Social, economic and environmental effects of closing commercial fisheries to enhance recreational fishing

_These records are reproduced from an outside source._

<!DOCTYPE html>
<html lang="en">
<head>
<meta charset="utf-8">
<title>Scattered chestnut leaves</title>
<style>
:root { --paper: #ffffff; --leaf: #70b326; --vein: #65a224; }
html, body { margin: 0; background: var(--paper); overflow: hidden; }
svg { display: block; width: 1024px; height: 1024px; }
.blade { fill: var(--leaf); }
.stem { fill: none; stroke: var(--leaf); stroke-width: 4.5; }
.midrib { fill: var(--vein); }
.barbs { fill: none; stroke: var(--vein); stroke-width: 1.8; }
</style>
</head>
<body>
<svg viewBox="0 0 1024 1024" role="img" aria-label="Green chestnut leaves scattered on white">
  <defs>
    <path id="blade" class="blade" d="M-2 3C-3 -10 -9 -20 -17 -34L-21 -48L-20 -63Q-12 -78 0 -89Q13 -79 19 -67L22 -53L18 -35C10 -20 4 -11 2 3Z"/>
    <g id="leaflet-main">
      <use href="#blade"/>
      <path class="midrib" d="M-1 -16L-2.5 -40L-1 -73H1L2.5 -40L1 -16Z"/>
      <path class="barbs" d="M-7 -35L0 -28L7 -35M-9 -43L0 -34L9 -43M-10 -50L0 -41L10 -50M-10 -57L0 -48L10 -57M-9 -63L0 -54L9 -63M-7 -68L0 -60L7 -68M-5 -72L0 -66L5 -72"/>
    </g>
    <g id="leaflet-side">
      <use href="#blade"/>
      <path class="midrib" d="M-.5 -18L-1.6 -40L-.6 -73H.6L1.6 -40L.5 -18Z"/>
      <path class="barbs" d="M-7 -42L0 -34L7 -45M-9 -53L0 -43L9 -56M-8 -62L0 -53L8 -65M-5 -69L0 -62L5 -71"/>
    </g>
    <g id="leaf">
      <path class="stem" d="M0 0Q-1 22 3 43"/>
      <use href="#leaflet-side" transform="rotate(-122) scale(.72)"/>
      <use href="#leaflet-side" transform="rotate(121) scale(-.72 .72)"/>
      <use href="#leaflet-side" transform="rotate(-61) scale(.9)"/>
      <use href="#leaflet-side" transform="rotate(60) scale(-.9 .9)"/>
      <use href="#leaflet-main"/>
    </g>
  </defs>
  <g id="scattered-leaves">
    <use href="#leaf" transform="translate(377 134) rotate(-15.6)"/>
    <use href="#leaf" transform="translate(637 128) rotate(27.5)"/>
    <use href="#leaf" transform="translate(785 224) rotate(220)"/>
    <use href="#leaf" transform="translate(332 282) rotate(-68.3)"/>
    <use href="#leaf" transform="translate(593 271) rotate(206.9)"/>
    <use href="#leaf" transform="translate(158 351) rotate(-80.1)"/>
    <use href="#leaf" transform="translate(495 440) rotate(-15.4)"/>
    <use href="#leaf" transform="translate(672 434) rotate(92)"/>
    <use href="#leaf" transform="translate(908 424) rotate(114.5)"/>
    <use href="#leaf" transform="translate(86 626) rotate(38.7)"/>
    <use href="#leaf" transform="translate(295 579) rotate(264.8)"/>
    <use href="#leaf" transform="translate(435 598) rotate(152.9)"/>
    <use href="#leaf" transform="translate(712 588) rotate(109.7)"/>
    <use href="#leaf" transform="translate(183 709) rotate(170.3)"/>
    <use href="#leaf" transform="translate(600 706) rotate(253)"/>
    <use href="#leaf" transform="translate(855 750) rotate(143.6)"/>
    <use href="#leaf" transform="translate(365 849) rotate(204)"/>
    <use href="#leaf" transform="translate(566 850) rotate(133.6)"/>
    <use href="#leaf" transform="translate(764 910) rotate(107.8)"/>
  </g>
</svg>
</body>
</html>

Recreational fishing mortality can have a major impact on coastal fish populations, bringing recreational fishers into conflict with commercial fisheries. This article reviews exclusion zones for commercial fishing, or ‘recreational fishing areas’ as a solution to the conflict between commercial and recreational fisheries. Recently designated recreational fishing areas in the state of Queensland, Australia are examined as a case-study. The goal of recreational fishing areas is to enhance recreational fishing and provide economic opportunities through charter fishing. However, recently designated recreational fishing areas in Queensland have not been thoroughly assessed for their social, economic and environmental impacts and they are not integrated within existing management frameworks for fisheries. The designation of recreational fishing areas is thus a shift away from evidence-based management in Queensland's fisheries and has likely occurred solely for political reasons – there are more voters in the recreational fishery than commercial fishery. In Queensland, excluding commercial fishing on its own is unlikely to result in long-term benefits to recreational fisheries because recreational harvest is a major component of fish harvest for some key species and there is no legislated limit to recreational harvest. Current political attention on recreational fishing areas provides an opportunity for fisheries managers, politicians, conservation groups and the public to discuss what is needed to manage sustainable coastal fisheries. In particular, recreational fishing areas need to be combined with efforts to enhance stewardship among recreational fishers if they are to be successful in the long-term.
Environmental Science and Management not elsewhere classified